The essential data that should be included in citing a death certificate are:
• Name of decedant, spelled exactly as on the certificate.
• Name of the agency issuing the certificate.
• Certificate number(s).
• Date filed.
• Name of the informant and, if known, their relationship to the deceased and their residence.
This information should be supplied in full, unambigously, and verbatim. Never "interpret" the data on your source. Copy it faithfully and repeat it accurately. If you add to it, make it absolutely clear that you have done so (i.e. that what you supplied was not on the original document).
Here is an example using the actual death certificate of my great-grandfather, George Washington STRAUB (1846-1927):
Certificate of Death: Geo. W. Straub. Filed 24 Oct 1927. State of Ohio, Dept. of Health, Div. of Vital Statistics, Reg. Dist. No. 815, File No. 58943. Informant: Mrs. D.W. Benedict [nee Mary Gale Straub, daughter of deceased], Waldo, Ohio.
The brackets indicate that the enclosed information is being supplied by the researcher and was not on the original certificate.
The citation for the source does not include the data from the source. The data from the certificate (e.g. date of death, place of death, birthplace, parents names, etc.) are in the body of the work. These, too, should be copied accurately and verbatim. Do not guess, do not interpret, do not estimate, and do not add to the data without clearly indicating that you have done so.

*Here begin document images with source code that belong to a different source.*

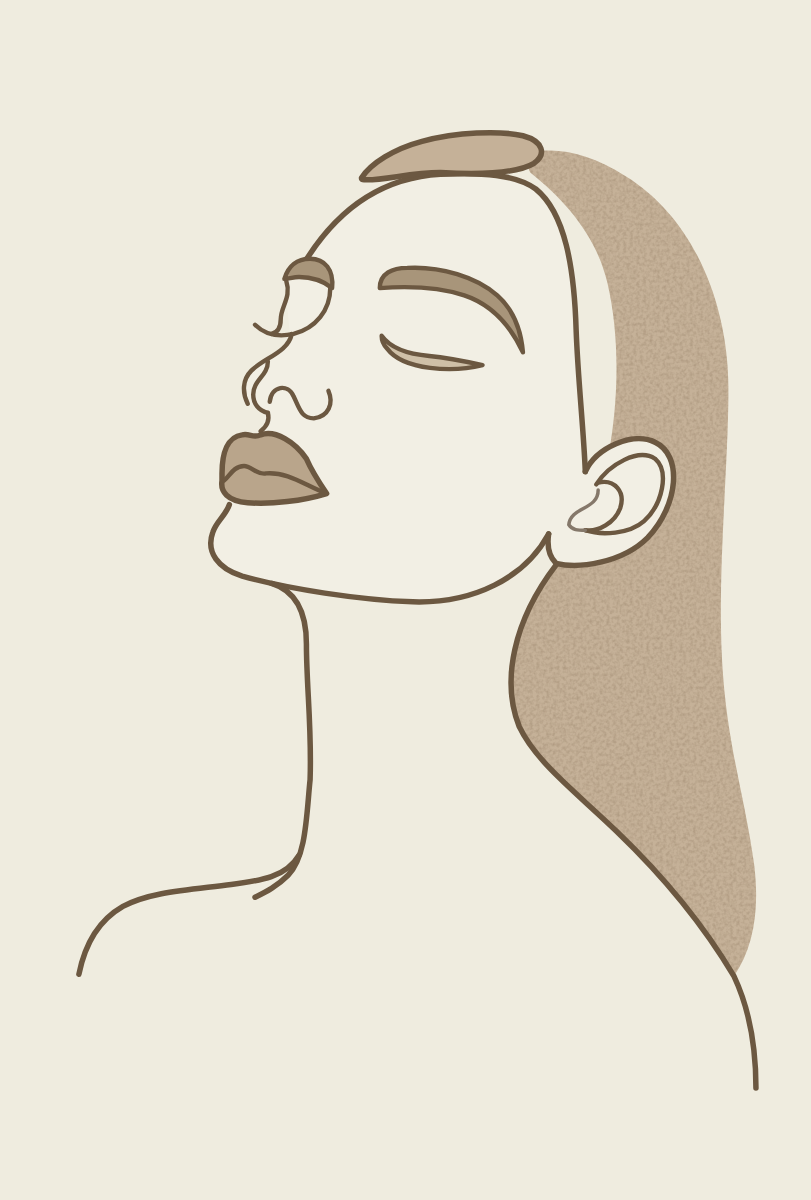
<!DOCTYPE html>
<html lang="en">
<head>
<meta charset="utf-8">
<title>Line art portrait</title>
<style>
  :root {
    --paper: #efecdf;
    --skin: #f2efe4;
    --line: #6c5841;
    --hair: #c5b198;
    --lips: #b9a58b;
    --brow: #a8957a;
    --lid: #cfc0a8;
    --shade: #85786a;
  }
  html, body { margin: 0; padding: 0; background: var(--paper); overflow: hidden; }
  .poster { position: relative; width: 811px; height: 1200px; overflow: hidden; background: var(--paper); }
  .portrait { display: block; width: 811px; height: 1200px; }
  .skin { fill: var(--skin); }
  .hair { fill: var(--hair); }
  .contour { fill: none; stroke: var(--line); stroke-width: 3; stroke-linecap: round; stroke-linejoin: round; }
  .fine { stroke-width: 2.4; }
  .fill-hair { fill: var(--hair); }
  .fill-lips { fill: var(--lips); }
  .fill-brow { fill: var(--brow); }
  .fill-lid { fill: var(--lid); }
  .shade { fill: none; stroke: var(--shade); stroke-width: 1.9; stroke-linecap: round; stroke-linejoin: round; }
</style>
</head>
<body>
<main class="poster">
  <svg class="portrait" viewBox="0 0 442 654" preserveAspectRatio="none" role="img" aria-label="Line drawing of a woman with closed eyes, chin raised and long hair">
    <defs>
      <filter id="grain" x="0" y="0" width="100%" height="100%" color-interpolation-filters="sRGB">
        <feTurbulence type="fractalNoise" baseFrequency="0.55" numOctaves="2" seed="4" result="noise"/>
        <feColorMatrix in="noise" type="matrix" values="0 0 0 0 0.45  0 0 0 0 0.36  0 0 0 0 0.26  0.5 0 0 0 -0.19" result="specks"/>
        <feComposite in="specks" in2="SourceGraphic" operator="in" result="clipped"/>
        <feMerge><feMergeNode in="SourceGraphic"/><feMergeNode in="clipped"/></feMerge>
      </filter>
    </defs>

    <g id="hair">
      <path class="hair" filter="url(#grain)" d="M291 83 C304 80 322 84 341 96 C377 118 397 164 397 212 C397 250 392 300 393 345 C394 400 405 428 411 471 C414 495 411 516 400 532 C384 505 361 477 336 453 C313 431 292 415 283 396 C273 371 280 338 303 308 L322 290 L332 246 C337 218 338 184 331 154 C325 129 309 110 289 94 C287 90 287 86 291 83 Z"/>
    </g>

    <g id="skin">
      <path class="skin" d="M166 143 C182 117 205 97 240 95 C263 94 281 95 292 103 C308 116 313 146 314 180 C315 207 318 233 319 257 C325 244 345 235 357 241 C372 248 370 275 353 293 C339 307 315 310 303 307 C299 303 298 298 299 291 C286 315 258 329 225 328 C196 327 157 321 132 314 C119 310 112 301 116 290 C118 284 123 281 125 275 L124 245 L143 234 L145 225 L135 220 C132 214 132 207 137 202 C143 196 155 193 158 182 L155 152 Z"/>
    </g>

    <g id="head">
      <path class="contour" d="M166 143 C182 117 205 97 240 95 C263 94 281 95 292 103 C308 116 313 146 314 180 C315 207 318 233 319 257"/>
      <path class="contour fill-hair" d="M197 97 C202 89 215 81 230 77 C249 72 272 71 285 74 C296 77 298 84 291 89 C281 95 258 95 240 94 C224 94 211 98 200 98 C198 98 197 98 197 97 Z"/>
      <path class="contour" d="M125 275 C123 281 118 284 116 290 C112 301 119 310 132 314 C157 321 196 327 225 328 C258 329 286 315 299 291"/>
    </g>

    <g id="ear">
      <path class="contour" d="M319 257 C325 244 345 235 357 241 C372 248 370 275 353 293 C339 307 315 310 303 307 C299 303 298 298 299 291"/>
      <path class="contour fine" d="M325 264 C332 253 348 244 357 250 C365 257 361 275 351 284 C343 291 328 292 319 289"/>
      <path class="contour fine" d="M326 263 C335 261 341 268 338 277 C335 285 326 290 319 289"/>
      <path class="shade" d="M326 267 C326 278 311 276 310 286 C312 289 315 289 319 289"/>
    </g>

    <g id="near-eye">
      <path class="contour fine fill-brow" d="M207 157 C207 149 214 146 222 146 C240 145 260 151 271 161 C280 169 284 180 285 192 C278 177 268 166 253 161 C238 156 221 156 207 157 Z"/>
      <path class="contour fine fill-lid" d="M208 183 C213 190 222 193 234 194 C245 195 254 197 263 199 C247 203 220 202 211 190 C209 188 208 185 208 183 Z"/>
    </g>

    <g id="far-eye">
      <path class="contour fine fill-brow" d="M155 152 C157 145 162 141 169 141 C177 141 182 147 181 157 C176 153 169 151 163 151 C160 151 157 152 155 152 Z"/>
      <path class="contour fine" d="M180 157 C180 169 172 179 160 182 C151 184 144 182 139 177"/>
      <path class="contour fine" d="M156 153 C159 162 153 167 153 174 C153 178 152 181 148 182"/>
    </g>

    <g id="nose">
      <path class="contour fine" d="M159 182 C157 192 144 195 137 202 C132 207 132 214 135 220"/>
      <path class="contour fine" d="M146 197 C146 205 138 207 138 215 C138 220 141 224 146 225"/>
      <path class="contour fine" d="M147 219 C148 210 157 209 160 216 C163 222 164 228 171 228 C179 227 182 220 179 213"/>
      <path class="contour fine" d="M146 225 C147 229 146 232 142 235"/>
    </g>

    <g id="mouth">
      <path class="contour fill-lips" d="M121 258 C121 247 124 238 132 237 C136 236 138 239 142 237 C150 234 161 241 167 250 C170 257 174 263 178 269 C165 273 148 275 135 274 C124 273 120 268 121 262 Z"/>
      <path class="contour fine" d="M122 262 C125 260 127 254 133 254 C137 254 140 259 145 258 C157 257 167 265 178 269"/>
    </g>

    <g id="neck-and-shoulders">
      <path class="contour" d="M148 318 C161 322 167 333 167 351 C167 374 170 397 169 425 C167 444 167 467 157 477 C151 483 145 486 139 489"/>
      <path class="contour" d="M163 466 C156 478 142 480 126 482 C103 485 82 486 67 494 C53 502 46 516 43 531"/>
      <path class="contour" d="M303 308 C280 338 273 371 283 396 C292 415 313 431 336 453 C361 477 384 505 400 532 C408 549 412 571 412 593"/>
    </g>
  </svg>
</main>
</body>
</html>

The citation is what would appear as a footnote or endnote. The exact
order of information in the citation is not critical, as long the key information is supplied. However, if you are going to put your citations into a single alphabetical list, as when creating a bibliography or list of sources, you need to place the "author" first, followed by the year/date:
Ohio, State of. 1927 (filed 24 Oct). "Certificate of Death: Geo. W. Straub." Dept. of Health, Div. of Vital Statistics, Reg. Dist. No. 815, File No. 58943.
If you can't use italics, then quotation marks will serve to indicate the title of the document. If the name of the informant and their relationship to the deceased are mentioned in your text, they need not be repeated in the citation.
The purpose of fully citing and fully quoting your sources, verbatim. is:
1) to supply enough information about the source that there is no ambiguity whatsoever as to what it is and where it came from — so another researcher can easily find it again; and
2) to supply the data so completely and so accurately that there is no ambiguity whatsoever as to what it is — so another researcher doesn't have to go find it again!
This admonition applies to all source material in genealogy, not just death certificates. In genealogy, there is more repetition of effort, more reinventing of the wheel. than in any other field I've ever researched. If scientists worked this way — not fully sharing or fully documenting our work — we would still be making fire rubbing two sticks together!
©1999 Diana Gale Matthiesen (retired scientist)